Many Shih Tzu puppies nose’s will become tight during the teething phase. It will often cause them to snort and mouth breath. This will go away usually around 12-16 weeks of age sometimes longer. It is very different than Stenotic Nares which is noticed from birth.

TEETHING PROBLEMS - When the Shih Tzu puppies experience teething trouble the noses swell and pinch off some and they may have a little clear, watery discharge. They will also make some snorting and snuffling sounds and may mouth breath. They will usually outgrow this after the adult teeth come in. As long as they are playful and active and eating and drinking well, they are ok. If they can’t eat or drink well and are lethargic or the discharge changes color, they may have developed infection and need to be checked and treated. Most Shih Tzu pups are fine after adult teeth have come in. The official book of this breed recommends not letting any surgery be done until after adult teeth are in as most will then resolve.

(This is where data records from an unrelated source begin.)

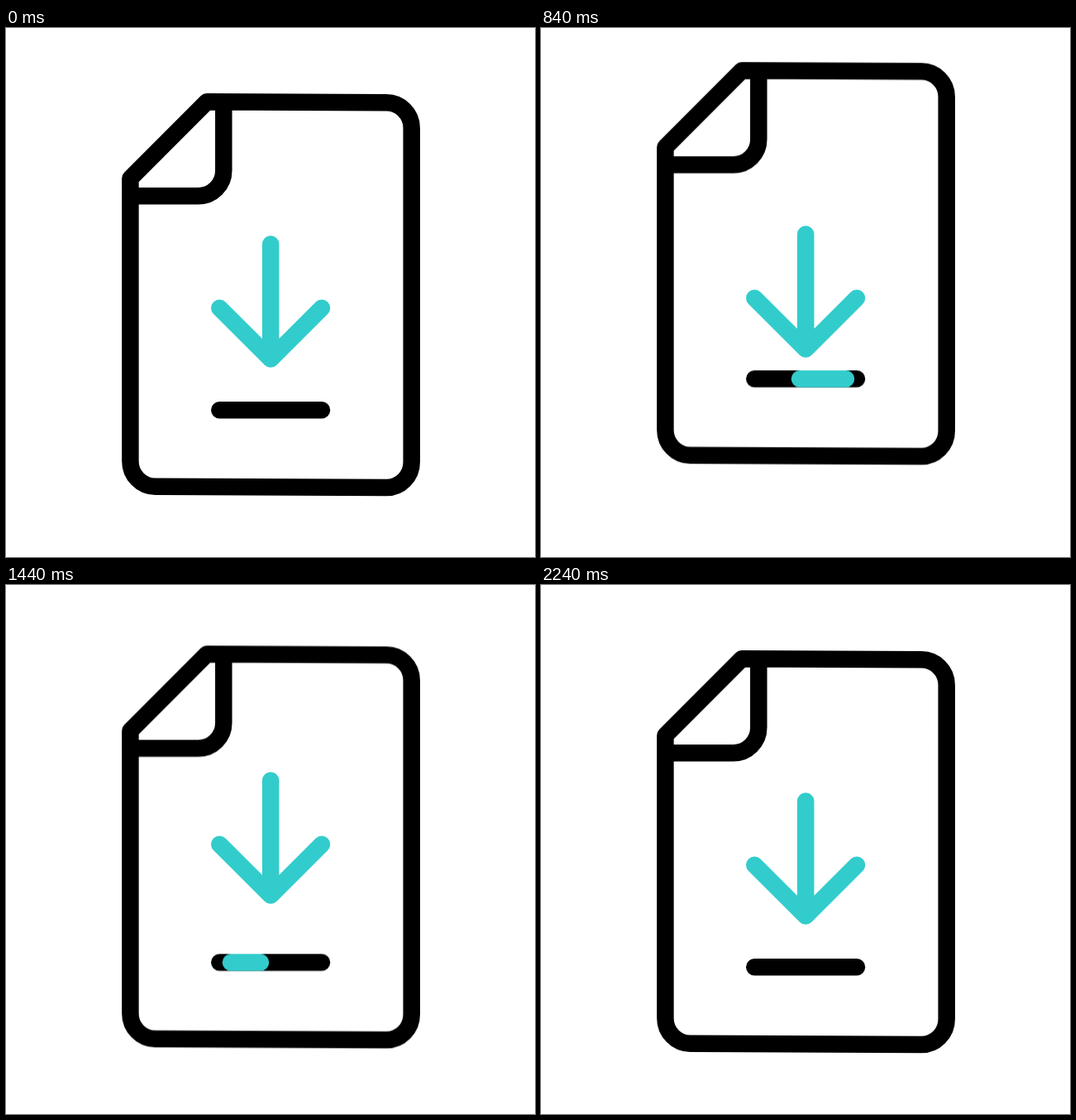
An HTML page that plays this animation: 640x640 px, repeating every 2.48 s.

```html
<!DOCTYPE html>
<html lang="en">
<head>
<meta charset="utf-8">
<title>Download file</title>
<style>
  html, body { margin: 0; width: 100%; height: 100%; overflow: hidden; background: #fff; }
  svg {
    display: block; width: 100%; height: 100%;
    fill: none; stroke: #000; stroke-width: 20.5;
    stroke-linecap: round; stroke-linejoin: round;
  }
  .teal { stroke: #3cc; }
  .doc, .arrow, .fill {
    animation-duration: 2480ms;
    animation-iteration-count: infinite;
    animation-timing-function: linear;
  }
  .doc { animation-name: lift; }
  .arrow { animation-name: rise; }
  .fill { animation-name: sweep, show; animation-timing-function: linear, step-end; }

  @keyframes lift {
    0% { transform: translateY(0); }
    11.29% { transform: translateY(0); animation-timing-function: cubic-bezier(.56, 0, .36, 1); }
    38.71% { transform: translateY(-39px); animation-timing-function: cubic-bezier(.64, 0, .44, 1); }
    66.129%, 100% { transform: translateY(0); }
  }
  @keyframes rise {
    0%, 11.29% { transform: translateY(0); }
    19.355% { transform: translateY(-5.3px); }
    33.871% { transform: translateY(-12px); }
    46.774% { transform: translateY(-18.5px); }
    58.065% { transform: translateY(-25px); }
    59.677% { transform: translateY(-25.8px); animation-timing-function: cubic-bezier(.42, 0, .325, 1); }
    90.323%, 100% { transform: translateY(0); }
  }
  /* Dash length is the visible part, dash offset the trailing end. */
  @keyframes sweep {
    0% { stroke-dasharray: 0 400; stroke-dashoffset: 0; }
    11.29% { stroke-dasharray: 0 400; stroke-dashoffset: 0; animation-timing-function: cubic-bezier(.4, 0, .75, .7); }
    19.355% { stroke-dasharray: 16 400; stroke-dashoffset: -3; animation-timing-function: cubic-bezier(.33, .38, .67, .75); }
    33.871% { stroke-dasharray: 56 400; stroke-dashoffset: -13; }
    46.774% { stroke-dasharray: 69 400; stroke-dashoffset: -25; animation-timing-function: cubic-bezier(.4, .1, .7, .65); }
    58.065% { stroke-dasharray: 36 400; stroke-dashoffset: -74; animation-timing-function: cubic-bezier(.33, .33, .6, 1); }
    66.129%, 100% { stroke-dasharray: 0 400; stroke-dashoffset: -124; }
  }
  @keyframes show {
    0% { visibility: hidden; }
    12% { visibility: visible; }
    66.1%, 100% { visibility: hidden; }
  }
</style>
</head>
<body>
<svg viewBox="0 0 640 640">
  <g class="doc">
    <path d="M150.4 182 L243 89.2 L460 90.3 A30.6 30.6 0 0 1 490.7 121 V525 A30.6 30.6 0 0 1 460 556 L180.5 554.8 A30.6 30.6 0 0 1 150.4 524 Z"/>
    <path d="M263.3 90 V172.5 A30.6 30.6 0 0 1 232.7 203.2 H151"/>
    <path d="M258.3 462.3 H382"/>
    <path class="teal fill" d="M382 462.3 H258"/>
  </g>
  <path class="teal arrow" d="M320.2 261.5 V400.6 M258.3 338.7 L320.2 400.6 L382 338.7"/>
</svg>
<script>
  // Run the keyframes at 25 pictures per second.
  const LOOP = 2480, STEP = 40;
  const motions = document.getAnimations();
  const start = performance.now();
  motions.forEach(m => m.pause());

  function tick() {
    const time = (performance.now() - start) % LOOP;
    const shown = Math.floor(time / STEP) * STEP;
    motions.forEach(m => { m.currentTime = shown; });
    requestAnimationFrame(tick);
  }
  tick();
</script>
</body>
</html>
```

This is a disgusting habit that some Shih Tzu do have. It has been suggested that it is natural instinct linked back to undomesticated times when dogs in the wild would eat their stool to eliminate the scent so that predators wouldn’t pick it up. There are products, such as ‘Forbid’ you can acquire from your Vet or catalogs that can be put on the food that is suppose to help in stopping this habit. I have also been told that a wedge of pineapple with their food or a teaspoon of spaghetti sauce or spinach over their food will help break this habit. Still, being close to remove the poop immediately is the sure method to prevent this from happening should they have the tendency.

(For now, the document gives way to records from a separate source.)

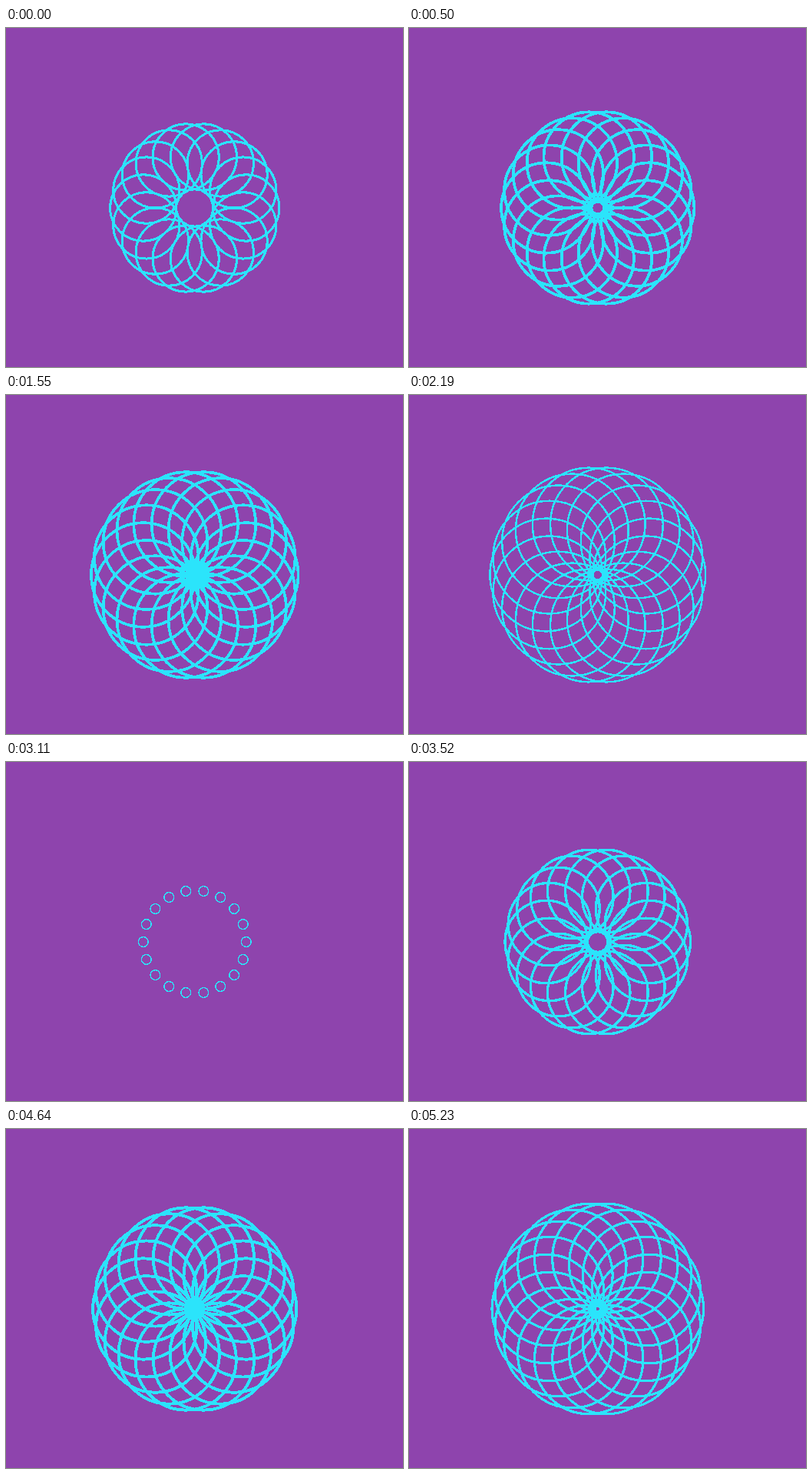
An HTML page that plays this animation: 517 px wide and 441 px high, repeating every 5260 ms.

```html
<!DOCTYPE html>
<html lang="en">
<head>
<meta charset="utf-8">
<title>Ring of circles</title>
<style>
  html, body { margin: 0; width: 100%; height: 100%; overflow: hidden; background: #8e44ad; }
  svg { display: block; }
  circle { fill: none; stroke: #2be4fb; shape-rendering: crispEdges; }
</style>
</head>
<body>
<svg width="517" height="441" viewBox="0 0 517 441"><g id="ring"></g></svg>
<script>
  const LOOP = 5260, CYCLE = 3340, LEAD = 340;
  const COUNT = 18, RING = 67, CX = 245.8, CY = 234;
  const START = -254, DURATION = 3425;
  const ring = document.getElementById('ring');

  const circles = Array.from({ length: COUNT }, (_, i) => {
    const angle = i * 2 * Math.PI / COUNT;
    const circle = document.createElementNS('http://www.w3.org/2000/svg', 'circle');
    circle.setAttribute('cx', CX + RING * Math.cos(angle));
    circle.setAttribute('cy', CY + RING * Math.sin(angle));
    return ring.appendChild(circle);
  });

  // Fast start and end around a slow, linear middle.
  function slowMiddle(p) {
    const edge = 0.228, slope = 0.222;
    const line = 0.5 + (p - 0.5) * slope;
    const rise = Math.max(0, 1 - p / edge);
    const rush = Math.max(0, 1 - (1 - p) / edge);
    return line * (1 - rise ** 4) + (1 - line) * rush ** 4;
  }

  function radius(t) {
    const p = Math.min(1, Math.max(0, (t - START) / DURATION));
    return 2 * RING * slowMiddle(p);
  }

  // Thickest mid-cycle, and never heavy on a tiny circle.
  function weight(t, r) {
    const away = Math.abs(t - 1000) / 1840;
    return Math.max(0, Math.min(4 * (1 - away ** 2.25), r * 0.22));
  }

  function draw(now) {
    const t = (now % LOOP + LEAD) % CYCLE - LEAD;
    const r = radius(t), line = weight(t, r);
    ring.style.display = line > 0.1 ? '' : 'none';
    ring.setAttribute('stroke-width', line);
    for (const circle of circles) circle.setAttribute('r', r);
  }

  const start = performance.now();
  function tick() {
    draw(performance.now() - start);
    requestAnimationFrame(tick);
  }
  tick();
</script>
</body>
</html>
```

Neutering and spaying your household pets is a sound investment in their health and companionship. You are also doing your part to help control the pet population. With the exception of professional breeders equipped to handle the burdens of breeding dogs, owners should get their pets spayed or neutered as soon as their veterinarian recommends.

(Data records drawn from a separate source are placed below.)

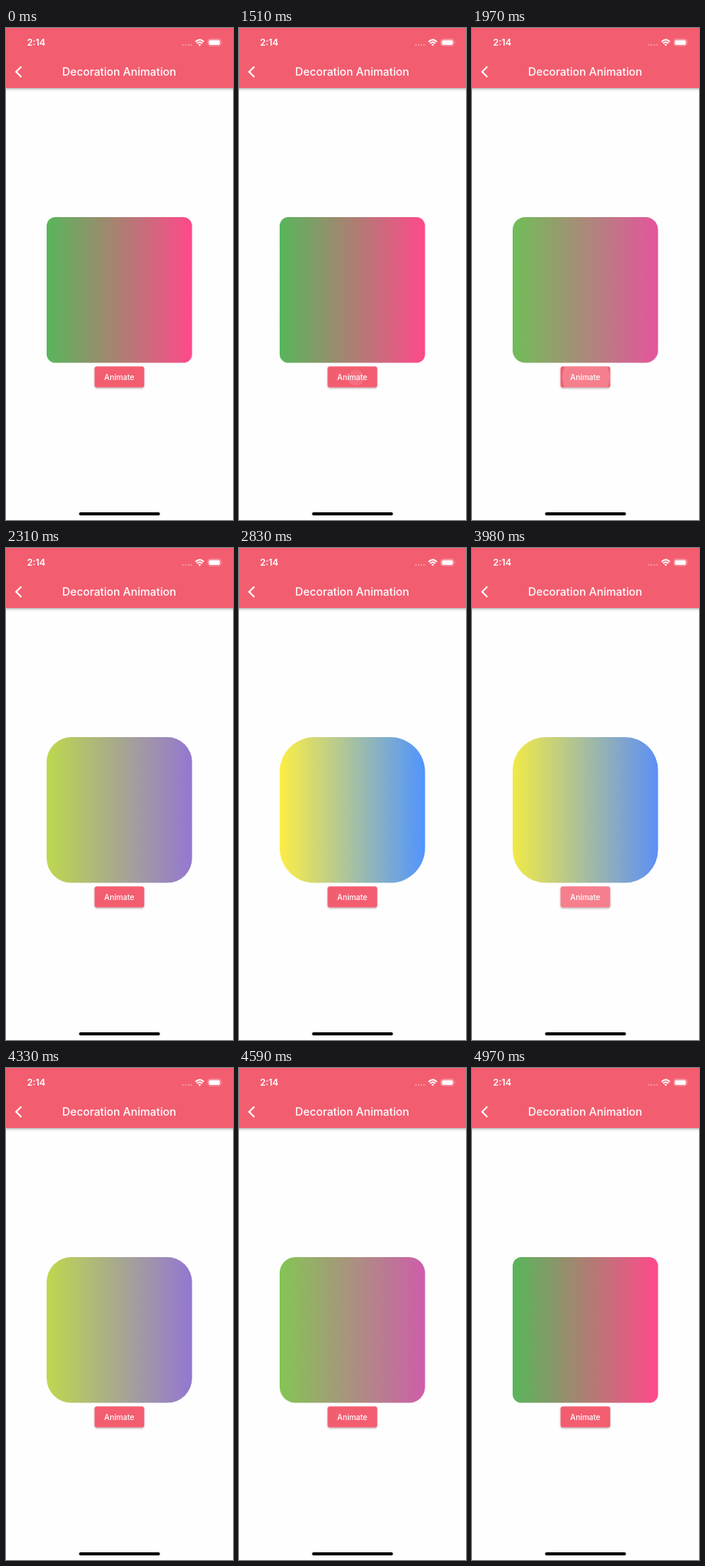
These frames come from a looping animation (296x640 px, 5010 ms). An HTML page:

```html
<!DOCTYPE html>
<html lang="en">
<head>
<meta charset="utf-8">
<title>Decoration Animation</title>
<style>
  html, body { margin: 0; width: 100%; height: 100%; overflow: hidden; background: #fefefe; }
  svg { display: block; width: 100vw; height: 100vh; }
  text { font-family: Inter, Roboto, sans-serif; fill: #fff; }
</style>
</head>
<body>
<svg viewBox="0 0 296 640">
  <defs>
    <linearGradient id="fill">
      <stop id="left" offset="0"/>
      <stop id="right" offset="1"/>
    </linearGradient>
    <filter id="barShadow" x="-10%" y="-10%" width="120%" height="130%">
      <feDropShadow dx="0" dy="1.5" stdDeviation="1.7" flood-color="#000" flood-opacity=".32"/>
    </filter>
    <filter id="buttonShadow" x="-10%" y="-20%" width="120%" height="150%">
      <feDropShadow dx="0" dy="1.2" stdDeviation="1" flood-color="#000" flood-opacity=".32"/>
    </filter>
    <clipPath id="buttonClip"><rect x="115.5" y="440.2" width="64.7" height="27.3" rx="3"/></clipPath>
  </defs>

  <rect width="296" height="640" fill="#fefefe"/>
  <rect x="-10" y="-10" width="316" height="88" fill="#f35d70" filter="url(#barShadow)"/>

  <text x="27.5" y="23" font-size="11.8" font-weight="600">2:14</text>
  <g fill="#fff" fill-opacity=".45">
    <circle cx="230.6" cy="22" r="1"/><circle cx="234.2" cy="22" r="1"/>
    <circle cx="237.8" cy="22" r="1"/><circle cx="241.4" cy="22" r="1"/>
  </g>
  <g fill="none" stroke="#fff" stroke-width="1.9">
    <path d="M247.2 18Q252.6 12.6 258 18"/>
    <path d="M249.1 20.1Q252.6 16.8 256.1 20.1"/>
  </g>
  <path d="M250.8 21.6Q252.6 20 254.4 21.6L252.6 23.4Z" fill="#fff"/>
  <rect x="263.4" y="14.5" width="16.6" height="8.6" rx="2.6" fill="none" stroke="#fff" stroke-opacity=".5" stroke-width=".8"/>
  <rect x="264.6" y="15.7" width="14.2" height="6.2" rx="1.6" fill="#fff"/>
  <path d="M281 17.3Q282.3 18.8 281 20.3Z" fill="#fff" fill-opacity=".55"/>

  <path d="M20 50.3L13.2 57L20 63.7" fill="none" stroke="#fff" stroke-width="2.1"/>
  <text x="147.6" y="62.3" font-size="14.4" font-weight="500" text-anchor="middle">Decoration Animation</text>

  <rect id="box" x="53" y="246" width="189.6" height="189.6" fill="url(#fill)"/>

  <rect x="115.5" y="440.2" width="64.7" height="27.3" rx="3" fill="#f35d70" filter="url(#buttonShadow)"/>
  <circle id="ripple" fill="#fff" clip-path="url(#buttonClip)"/>
  <text x="147.8" y="457.6" font-size="10" font-weight="500" text-anchor="middle">Animate</text>

  <rect x="95.2" y="630" width="105.6" height="4" rx="2" fill="#000"/>
</svg>
<script>
const LOOP = 5010, DURATION = 1000;
const TAPS = [{ down: 1510, up: 1880 }, { down: 3670, up: 3765 }];
const START = { left: [88, 182, 91], right: [255, 73, 139], radius: 11.4 };
const END = { left: [253, 238, 69], right: [79, 148, 255], radius: 45.5 };

const $ = id => document.getElementById(id);
const clamp = x => Math.min(1, Math.max(0, x));
const lerp = (a, b, k) => a + (b - a) * k;
const mix = (a, b, k) => `rgb(${a.map((v, i) => Math.round(lerp(v, b[i], k)))})`;

// cubic-bezier(0, 0, .58, 1)
function easeOut(x) {
  if (x <= 0 || x >= 1) return clamp(x);
  let lo = 0, hi = 1;
  for (let i = 0; i < 24; i++) {
    const s = (lo + hi) / 2;
    if (1.74 * (1 - s) * s * s + s ** 3 < x) lo = s; else hi = s;
  }
  return 3 * lo * lo - 2 * lo ** 3;
}

function drawBox(t) {
  const [forward, back] = TAPS;
  const x = t < back.up ? (t - forward.up) / DURATION : 1 - (t - back.up) / DURATION;
  const k = easeOut(clamp(x));
  $('left').setAttribute('stop-color', mix(START.left, END.left, k));
  $('right').setAttribute('stop-color', mix(START.right, END.right, k));
  $('box').setAttribute('rx', lerp(START.radius, END.radius, k));
}

function drawRipple(t) {
  const tap = TAPS.find(({ down, up }) => t >= down && t < up + 375);
  const ripple = $('ripple');
  if (!tap) return ripple.setAttribute('opacity', 0);
  const held = easeOut((Math.min(t, tap.up) - tap.down) / 1000);
  const spread = lerp(held, 1, easeOut((t - tap.up) / 225));
  const fadeIn = lerp(.5, 1, clamp((t - tap.down) / 75));
  const fadeOut = 1 - clamp((t - tap.up - 225) / 150);
  ripple.setAttribute('cx', lerp(152.5, 147.8, spread));
  ripple.setAttribute('cy', lerp(455, 453.8, spread));
  ripple.setAttribute('r', lerp(10.5, 36, spread));
  ripple.setAttribute('opacity', .21 * fadeIn * fadeOut);
}

function frame() {
  const t = performance.now() % LOOP;
  drawBox(t);
  drawRipple(t);
  requestAnimationFrame(frame);
}
frame();
</script>
</body>
</html>
```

What Is Spaying and Neutering?
This is the surgical procedure in which the reproductive organs are removed from a female dog (spaying), or the testicles are removed from a male dog (neutering). Although often thought of simply as a way to prevent unplanned litters of puppies, it also has numerous other benefits for dog and owner alike.


Benefits of Spaying and Neutering
In addition to preventing unplanned litters, which can be a burden on owners and communities, this basic procedure can:

· Eliminate the risk of ovarian and uterine cancer in females and testicular cancer in males

· Reduce the risk of mammary gland cancer in females

· Make males less likely to roam, which can lead to lost dogs.

· Make males less aggressive and more affectionate.



There are many misconceptions about spaying and neutering. Some are misconceptions based on the real effects of the procedure, but others have no real basis in proven fact.

Fiction: Female dogs are more content after having a litter, or should have one litter before being spayed.
There is no evidence of this. But waiting to spay can lessen the protective effect that spaying has on your female dog and because spaying reduces the risk of mammary tumors, it is important to spay as soon as your veterinarian suggests.

Fiction: Spaying and neutering makes dogs fat.
Spaying or neutering does NOT make a dog fat. However, the procedure can reduce the amount of energy a dog needs, so should monitor your pets body condition after the procedure and reduce your feeding amount as needed.

Fiction: Spaying or neutering makes dogs lazy and/or changes their personality.
Neutering a male dog can make him less aggressive, but as a rule that is a benefit. In terms of playfulness or activity, these patterns change as a dog gets older whether or not it is spayed or neutered. Don’t mistake maturing for a change in personality.

Fiction: Spaying and neutering are dangerous procedures.
While this is a surgical procedure and carries some small degree of risk, it is also a very common, well-practiced procedure. Your veterinarian can tell you what risks are present. You will almost always find that the benefits greatly outweigh the